*** Opening Provided records ***

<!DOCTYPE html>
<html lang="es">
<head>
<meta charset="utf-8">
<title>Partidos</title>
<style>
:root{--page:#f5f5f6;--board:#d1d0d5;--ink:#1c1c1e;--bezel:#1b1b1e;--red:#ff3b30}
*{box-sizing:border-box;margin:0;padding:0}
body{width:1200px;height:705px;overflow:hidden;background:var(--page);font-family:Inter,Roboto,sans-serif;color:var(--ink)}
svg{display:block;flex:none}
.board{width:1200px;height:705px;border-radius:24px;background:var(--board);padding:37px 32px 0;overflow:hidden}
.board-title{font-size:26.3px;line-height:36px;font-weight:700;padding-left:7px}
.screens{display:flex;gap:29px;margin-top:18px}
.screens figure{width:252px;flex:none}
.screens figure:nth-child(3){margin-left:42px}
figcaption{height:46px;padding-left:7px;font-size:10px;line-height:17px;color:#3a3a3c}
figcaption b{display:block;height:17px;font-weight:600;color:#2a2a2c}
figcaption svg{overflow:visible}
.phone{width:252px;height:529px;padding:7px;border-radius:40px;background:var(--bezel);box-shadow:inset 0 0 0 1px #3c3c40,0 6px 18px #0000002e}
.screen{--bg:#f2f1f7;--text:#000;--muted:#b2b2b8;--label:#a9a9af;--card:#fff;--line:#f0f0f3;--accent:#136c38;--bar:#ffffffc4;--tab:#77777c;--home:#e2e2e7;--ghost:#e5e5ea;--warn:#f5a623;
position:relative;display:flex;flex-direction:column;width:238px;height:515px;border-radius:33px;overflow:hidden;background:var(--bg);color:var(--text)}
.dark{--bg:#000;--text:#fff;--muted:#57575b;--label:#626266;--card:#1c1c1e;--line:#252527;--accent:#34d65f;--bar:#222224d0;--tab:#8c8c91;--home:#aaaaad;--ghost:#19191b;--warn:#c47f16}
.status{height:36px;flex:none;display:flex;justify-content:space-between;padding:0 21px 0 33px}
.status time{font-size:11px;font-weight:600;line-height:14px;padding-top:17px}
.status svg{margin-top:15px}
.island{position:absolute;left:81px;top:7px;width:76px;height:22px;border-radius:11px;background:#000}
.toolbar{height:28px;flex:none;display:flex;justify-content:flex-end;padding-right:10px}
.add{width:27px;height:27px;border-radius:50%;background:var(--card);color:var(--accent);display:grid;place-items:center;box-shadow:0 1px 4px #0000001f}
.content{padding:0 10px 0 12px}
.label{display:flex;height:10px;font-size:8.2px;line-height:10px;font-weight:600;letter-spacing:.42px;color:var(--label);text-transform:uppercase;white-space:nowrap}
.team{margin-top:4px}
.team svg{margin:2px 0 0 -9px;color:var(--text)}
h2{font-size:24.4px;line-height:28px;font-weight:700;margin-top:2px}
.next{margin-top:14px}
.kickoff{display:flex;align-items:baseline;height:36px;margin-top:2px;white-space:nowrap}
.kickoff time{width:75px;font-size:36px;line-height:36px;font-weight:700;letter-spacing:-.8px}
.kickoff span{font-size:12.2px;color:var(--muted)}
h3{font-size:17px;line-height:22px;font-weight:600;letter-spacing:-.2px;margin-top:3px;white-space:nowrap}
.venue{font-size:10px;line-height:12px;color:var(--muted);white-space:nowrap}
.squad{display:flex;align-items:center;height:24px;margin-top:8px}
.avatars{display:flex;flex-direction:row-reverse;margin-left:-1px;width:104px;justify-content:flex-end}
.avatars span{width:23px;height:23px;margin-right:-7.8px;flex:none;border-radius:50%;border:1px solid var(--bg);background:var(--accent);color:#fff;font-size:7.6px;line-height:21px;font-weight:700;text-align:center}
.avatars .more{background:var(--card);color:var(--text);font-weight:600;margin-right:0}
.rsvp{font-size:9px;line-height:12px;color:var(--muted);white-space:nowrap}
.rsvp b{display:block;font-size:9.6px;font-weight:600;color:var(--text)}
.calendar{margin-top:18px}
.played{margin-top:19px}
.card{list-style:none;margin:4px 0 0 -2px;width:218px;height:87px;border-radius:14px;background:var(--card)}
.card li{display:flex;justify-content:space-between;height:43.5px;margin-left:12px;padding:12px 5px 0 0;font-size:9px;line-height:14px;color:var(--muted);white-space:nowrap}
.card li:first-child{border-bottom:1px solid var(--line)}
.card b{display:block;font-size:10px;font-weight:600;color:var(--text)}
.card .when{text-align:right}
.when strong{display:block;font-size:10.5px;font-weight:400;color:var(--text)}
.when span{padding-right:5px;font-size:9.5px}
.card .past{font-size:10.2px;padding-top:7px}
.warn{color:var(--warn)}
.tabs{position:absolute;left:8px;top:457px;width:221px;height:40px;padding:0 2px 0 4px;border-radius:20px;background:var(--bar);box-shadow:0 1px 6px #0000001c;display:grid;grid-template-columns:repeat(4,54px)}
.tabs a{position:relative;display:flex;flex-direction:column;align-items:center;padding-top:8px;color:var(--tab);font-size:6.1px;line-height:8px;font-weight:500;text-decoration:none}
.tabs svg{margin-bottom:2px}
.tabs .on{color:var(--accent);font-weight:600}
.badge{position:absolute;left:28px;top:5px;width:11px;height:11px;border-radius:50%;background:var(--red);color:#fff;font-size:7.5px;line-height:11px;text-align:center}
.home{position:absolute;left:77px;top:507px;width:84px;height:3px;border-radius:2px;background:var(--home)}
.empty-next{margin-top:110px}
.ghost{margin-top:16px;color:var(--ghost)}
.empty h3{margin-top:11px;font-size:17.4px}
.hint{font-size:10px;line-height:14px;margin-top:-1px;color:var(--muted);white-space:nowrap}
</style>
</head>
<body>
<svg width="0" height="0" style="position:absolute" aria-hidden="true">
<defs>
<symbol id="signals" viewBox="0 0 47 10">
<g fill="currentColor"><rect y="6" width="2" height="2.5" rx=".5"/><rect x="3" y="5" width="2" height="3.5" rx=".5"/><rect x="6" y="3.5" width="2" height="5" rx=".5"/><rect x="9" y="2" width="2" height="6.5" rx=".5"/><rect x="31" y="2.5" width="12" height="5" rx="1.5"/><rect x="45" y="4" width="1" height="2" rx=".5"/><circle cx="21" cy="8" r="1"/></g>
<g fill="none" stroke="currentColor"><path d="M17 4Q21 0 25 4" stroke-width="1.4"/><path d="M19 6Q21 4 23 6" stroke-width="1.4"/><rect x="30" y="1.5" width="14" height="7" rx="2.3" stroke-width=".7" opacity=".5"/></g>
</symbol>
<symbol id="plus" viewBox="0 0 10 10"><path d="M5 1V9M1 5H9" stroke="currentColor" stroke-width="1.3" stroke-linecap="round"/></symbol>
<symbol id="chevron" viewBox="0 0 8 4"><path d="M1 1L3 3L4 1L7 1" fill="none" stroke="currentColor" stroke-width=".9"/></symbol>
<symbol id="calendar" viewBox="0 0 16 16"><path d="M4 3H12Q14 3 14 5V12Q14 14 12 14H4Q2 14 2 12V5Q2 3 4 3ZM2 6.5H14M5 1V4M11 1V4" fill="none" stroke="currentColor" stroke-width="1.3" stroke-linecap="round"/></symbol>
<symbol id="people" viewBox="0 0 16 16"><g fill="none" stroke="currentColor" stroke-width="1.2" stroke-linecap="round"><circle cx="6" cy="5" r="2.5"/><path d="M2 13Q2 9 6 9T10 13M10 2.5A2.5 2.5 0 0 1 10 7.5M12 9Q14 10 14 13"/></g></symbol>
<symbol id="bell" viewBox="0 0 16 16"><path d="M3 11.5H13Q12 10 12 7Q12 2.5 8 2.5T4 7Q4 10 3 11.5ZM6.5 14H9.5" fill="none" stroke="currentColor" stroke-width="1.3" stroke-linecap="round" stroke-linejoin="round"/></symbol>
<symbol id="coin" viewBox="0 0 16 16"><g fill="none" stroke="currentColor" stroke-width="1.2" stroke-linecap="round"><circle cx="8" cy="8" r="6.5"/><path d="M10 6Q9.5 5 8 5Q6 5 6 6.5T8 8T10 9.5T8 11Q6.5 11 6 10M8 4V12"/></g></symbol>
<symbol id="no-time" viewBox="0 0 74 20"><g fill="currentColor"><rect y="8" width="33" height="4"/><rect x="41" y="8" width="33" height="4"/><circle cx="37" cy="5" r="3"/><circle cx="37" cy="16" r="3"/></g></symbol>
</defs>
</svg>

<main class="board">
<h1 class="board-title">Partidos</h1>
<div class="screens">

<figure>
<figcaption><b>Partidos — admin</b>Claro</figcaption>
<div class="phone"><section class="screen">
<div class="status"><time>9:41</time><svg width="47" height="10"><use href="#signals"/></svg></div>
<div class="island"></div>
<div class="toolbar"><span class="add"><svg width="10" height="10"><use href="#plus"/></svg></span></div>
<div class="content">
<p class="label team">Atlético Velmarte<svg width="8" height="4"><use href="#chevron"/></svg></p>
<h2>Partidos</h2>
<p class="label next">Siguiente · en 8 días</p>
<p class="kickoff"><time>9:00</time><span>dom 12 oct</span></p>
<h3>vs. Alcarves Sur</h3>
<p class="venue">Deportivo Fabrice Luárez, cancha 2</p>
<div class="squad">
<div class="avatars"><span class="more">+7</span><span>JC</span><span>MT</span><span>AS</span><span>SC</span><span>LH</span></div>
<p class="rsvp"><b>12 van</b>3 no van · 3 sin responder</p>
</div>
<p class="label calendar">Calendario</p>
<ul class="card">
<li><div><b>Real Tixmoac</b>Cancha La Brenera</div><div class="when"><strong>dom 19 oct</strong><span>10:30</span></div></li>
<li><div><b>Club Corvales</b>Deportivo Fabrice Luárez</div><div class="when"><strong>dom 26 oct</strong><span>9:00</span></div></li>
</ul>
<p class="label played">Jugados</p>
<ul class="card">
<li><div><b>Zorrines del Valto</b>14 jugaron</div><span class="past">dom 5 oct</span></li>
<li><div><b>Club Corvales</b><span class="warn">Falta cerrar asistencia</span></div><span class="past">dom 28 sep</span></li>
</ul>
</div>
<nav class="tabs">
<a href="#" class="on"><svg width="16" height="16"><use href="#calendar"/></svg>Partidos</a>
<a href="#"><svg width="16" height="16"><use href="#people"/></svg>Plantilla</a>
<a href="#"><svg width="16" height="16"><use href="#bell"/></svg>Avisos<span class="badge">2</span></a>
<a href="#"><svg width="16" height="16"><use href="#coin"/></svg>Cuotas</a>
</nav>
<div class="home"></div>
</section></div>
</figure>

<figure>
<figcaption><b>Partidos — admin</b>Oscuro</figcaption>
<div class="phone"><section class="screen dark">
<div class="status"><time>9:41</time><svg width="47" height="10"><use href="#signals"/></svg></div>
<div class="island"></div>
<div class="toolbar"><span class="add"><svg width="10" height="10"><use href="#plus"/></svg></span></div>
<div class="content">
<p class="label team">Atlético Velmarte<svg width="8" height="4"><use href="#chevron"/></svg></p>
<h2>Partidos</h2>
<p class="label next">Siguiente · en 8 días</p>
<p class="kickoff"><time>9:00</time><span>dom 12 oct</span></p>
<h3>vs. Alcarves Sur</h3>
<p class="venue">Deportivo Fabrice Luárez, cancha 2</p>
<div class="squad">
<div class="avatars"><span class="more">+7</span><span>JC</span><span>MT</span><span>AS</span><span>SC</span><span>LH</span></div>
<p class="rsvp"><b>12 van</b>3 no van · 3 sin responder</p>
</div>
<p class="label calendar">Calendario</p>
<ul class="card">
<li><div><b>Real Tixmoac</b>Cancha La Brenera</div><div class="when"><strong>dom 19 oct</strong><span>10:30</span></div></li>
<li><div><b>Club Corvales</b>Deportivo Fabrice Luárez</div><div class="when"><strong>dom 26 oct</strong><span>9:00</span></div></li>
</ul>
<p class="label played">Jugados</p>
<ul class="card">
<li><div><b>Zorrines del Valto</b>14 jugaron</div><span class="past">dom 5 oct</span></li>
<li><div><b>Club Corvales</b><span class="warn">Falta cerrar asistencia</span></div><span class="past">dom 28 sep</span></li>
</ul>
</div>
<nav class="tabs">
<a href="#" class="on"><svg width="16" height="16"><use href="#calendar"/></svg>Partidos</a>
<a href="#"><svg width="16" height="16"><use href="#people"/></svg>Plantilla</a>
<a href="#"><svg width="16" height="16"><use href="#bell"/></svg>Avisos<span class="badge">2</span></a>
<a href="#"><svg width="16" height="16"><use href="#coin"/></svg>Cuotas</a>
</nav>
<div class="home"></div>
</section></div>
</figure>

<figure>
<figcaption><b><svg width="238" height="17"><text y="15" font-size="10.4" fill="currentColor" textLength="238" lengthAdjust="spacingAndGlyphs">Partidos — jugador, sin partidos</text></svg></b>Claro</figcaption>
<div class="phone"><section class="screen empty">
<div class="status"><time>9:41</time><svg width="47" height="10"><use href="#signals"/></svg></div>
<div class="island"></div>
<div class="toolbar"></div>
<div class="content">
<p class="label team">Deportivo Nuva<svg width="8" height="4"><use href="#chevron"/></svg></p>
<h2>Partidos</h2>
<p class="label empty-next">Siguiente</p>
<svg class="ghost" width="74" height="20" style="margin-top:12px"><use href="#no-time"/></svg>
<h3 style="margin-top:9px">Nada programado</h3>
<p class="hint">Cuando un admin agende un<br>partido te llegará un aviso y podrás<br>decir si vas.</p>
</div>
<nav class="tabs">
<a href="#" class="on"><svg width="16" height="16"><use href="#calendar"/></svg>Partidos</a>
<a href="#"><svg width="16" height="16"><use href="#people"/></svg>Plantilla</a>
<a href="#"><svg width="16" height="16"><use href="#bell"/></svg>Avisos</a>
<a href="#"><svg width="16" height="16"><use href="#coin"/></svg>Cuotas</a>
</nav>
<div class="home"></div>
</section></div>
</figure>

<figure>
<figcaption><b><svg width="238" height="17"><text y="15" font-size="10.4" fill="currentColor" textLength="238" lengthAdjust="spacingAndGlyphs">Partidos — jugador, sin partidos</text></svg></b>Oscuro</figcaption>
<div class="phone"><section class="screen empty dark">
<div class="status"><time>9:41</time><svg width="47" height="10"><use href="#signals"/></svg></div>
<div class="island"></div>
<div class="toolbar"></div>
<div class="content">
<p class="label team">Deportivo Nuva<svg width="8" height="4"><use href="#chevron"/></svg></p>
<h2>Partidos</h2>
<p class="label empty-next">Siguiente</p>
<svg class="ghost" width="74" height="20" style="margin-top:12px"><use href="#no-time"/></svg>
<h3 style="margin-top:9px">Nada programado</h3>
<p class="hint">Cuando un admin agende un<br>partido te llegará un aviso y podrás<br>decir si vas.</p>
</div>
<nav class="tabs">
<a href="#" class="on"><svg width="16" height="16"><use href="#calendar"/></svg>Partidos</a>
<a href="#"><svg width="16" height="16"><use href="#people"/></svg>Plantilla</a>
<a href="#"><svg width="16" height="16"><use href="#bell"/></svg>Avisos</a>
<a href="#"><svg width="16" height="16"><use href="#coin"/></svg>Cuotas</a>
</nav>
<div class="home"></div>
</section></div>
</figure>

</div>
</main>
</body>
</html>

*** Closing Provided records ***

What this task involves -> Lines in the data that hold "space" must be located and copied.

Written response ->
.status{height:36px;flex:none;display:flex;justify-content:space-between;padding:0 21px 0 33px}
.label{display:flex;height:10px;font-size:8.2px;line-height:10px;font-weight:600;letter-spacing:.42px;color:var(--label);text-transform:uppercase;white-space:nowrap}
.kickoff{display:flex;align-items:baseline;height:36px;margin-top:2px;white-space:nowrap}
h3{font-size:17px;line-height:22px;font-weight:600;letter-spacing:-.2px;margin-top:3px;white-space:nowrap}
.venue{font-size:10px;line-height:12px;color:var(--muted);white-space:nowrap}
.rsvp{font-size:9px;line-height:12px;color:var(--muted);white-space:nowrap}
.card li{display:flex;justify-content:space-between;height:43.5px;margin-left:12px;padding:12px 5px 0 0;font-size:9px;line-height:14px;color:var(--muted);white-space:nowrap}
.hint{font-size:10px;line-height:14px;margin-top:-1px;color:var(--muted);white-space:nowrap}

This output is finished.